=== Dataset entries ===
++++++++++

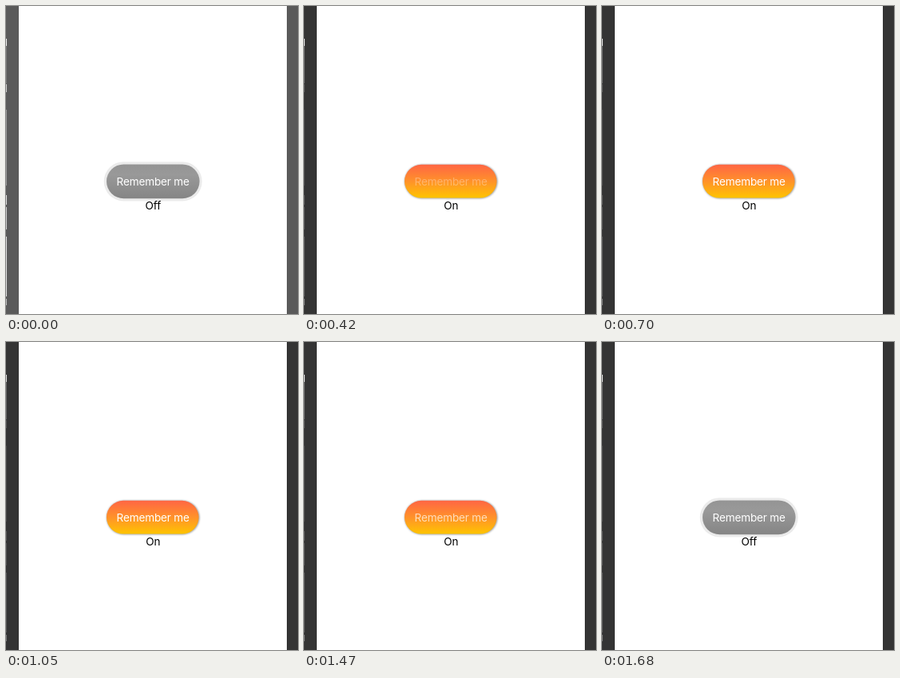
Write an HTML page that moves like this. It is 366 px wide and 386 px high and loops after 1960 ms.

```html
<!DOCTYPE html>
<html lang="en">
<head>
<meta charset="utf-8">
<title>Toggle button</title>
<style>
  html, body { margin: 0; width: 100%; height: 100%; overflow: hidden; background: #fff; }
  svg { display: block; width: 366px; height: 386px; }
  text { font: 400 13.6px Inter, "Open Sans", sans-serif; letter-spacing: -0.18px; text-anchor: middle; }
  #label { fill: #fff; }
</style>
</head>
<body>
<svg viewBox="0 0 366 386">
  <defs>
    <linearGradient id="grey" x2="0" y2="1">
      <stop offset="0" stop-color="#949494"/>
      <stop offset=".3" stop-color="#999"/>
      <stop offset="1" stop-color="#858585"/>
    </linearGradient>
    <linearGradient id="warm" x2="0" y2="1">
      <stop offset="0" stop-color="#ff6644"/>
      <stop offset=".5" stop-color="#ff922a"/>
      <stop offset="1" stop-color="#ffc400"/>
    </linearGradient>
    <filter id="soft" x="-10%" y="-20%" width="120%" height="140%">
      <feGaussianBlur stdDeviation=".8"/>
    </filter>
  </defs>
  <rect width="366" height="386" fill="#fff"/>
  <g id="bars">
    <rect width="16" height="386"/>
    <rect x="352" width="14" height="386"/>
  </g>
  <g id="edge"></g>
  <g id="off">
    <rect x="122.7" y="195.2" width="123" height="49.2" rx="24.6" fill="#ebebeb"/>
    <rect x="126" y="198.4" width="116.6" height="42.8" rx="21.4" fill="url(#grey)"/>
  </g>
  <g id="on">
    <rect x="126" y="198.8" width="116.6" height="42.4" rx="21.2" fill="#777" opacity=".75" filter="url(#soft)"/>
    <rect x="126" y="198.8" width="115.6" height="41.8" rx="20.9" fill="url(#warm)"/>
  </g>
  <text id="label" x="184.2" y="225">Remember me</text>
  <text id="state" x="184.3" y="255"></text>
</svg>
<script>
  const LOOP = 1960;
  const el = id => document.getElementById(id);

  // start ms, switched on, label opacity
  const steps = [
    [0, 0, 1],
    [350, 0, .6],
    [420, 1, .3],
    [490, 1, .5],
    [560, 1, .72],
    [630, 1, .9],
    [700, 1, 1],
    [1330, 1, .95],
    [1400, 1, .85],
    [1470, 1, .68],
    [1540, 0, .4],
    [1610, 0, .75],
    [1680, 0, 1]
  ];

  // slivers of the window behind: y, height, bright tone, dim tone
  const slivers = [
    [41, 9, "#eee", "#ddd"],
    [50, 47, "#777", "#666"],
    [98, 10, "#ccc", "#555"],
    [130, 95, "#999", "#484848"],
    [237, 12, "#ddd", "#555"],
    [252, 28, "#ccc", "#505050"],
    [289, 75, "#ddd", "#555"],
    [367, 8, "#bbb", "#777"]
  ].map(([y, h, bright, dim]) => {
    const r = document.createElementNS("http://www.w3.org/2000/svg", "rect");
    r.setAttribute("y", y);
    r.setAttribute("width", 1);
    r.setAttribute("height", h);
    el("edge").append(r);
    return { r, bright, dim };
  });

  function draw(t) {
    const [, on, alpha] = steps.findLast(s => s[0] <= t);
    const bright = t < 280;
    el("bars").setAttribute("fill", bright ? "#5a5a5a" : "#343434");
    for (const s of slivers) s.r.setAttribute("fill", bright ? s.bright : s.dim);
    el("off").style.display = on ? "none" : "";
    el("on").style.display = on ? "" : "none";
    el("label").style.opacity = alpha;
    el("state").textContent = on ? "On" : "Off";
  }

  const start = performance.now();
  function tick() {
    draw((performance.now() - start) % LOOP);
    requestAnimationFrame(tick);
  }
  tick();
</script>
</body>
</html>
```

++++++++++

=== What to work on ===
How many of the lines above include the word "label"? Give that number without comment.

=== Answer to this problem ===
4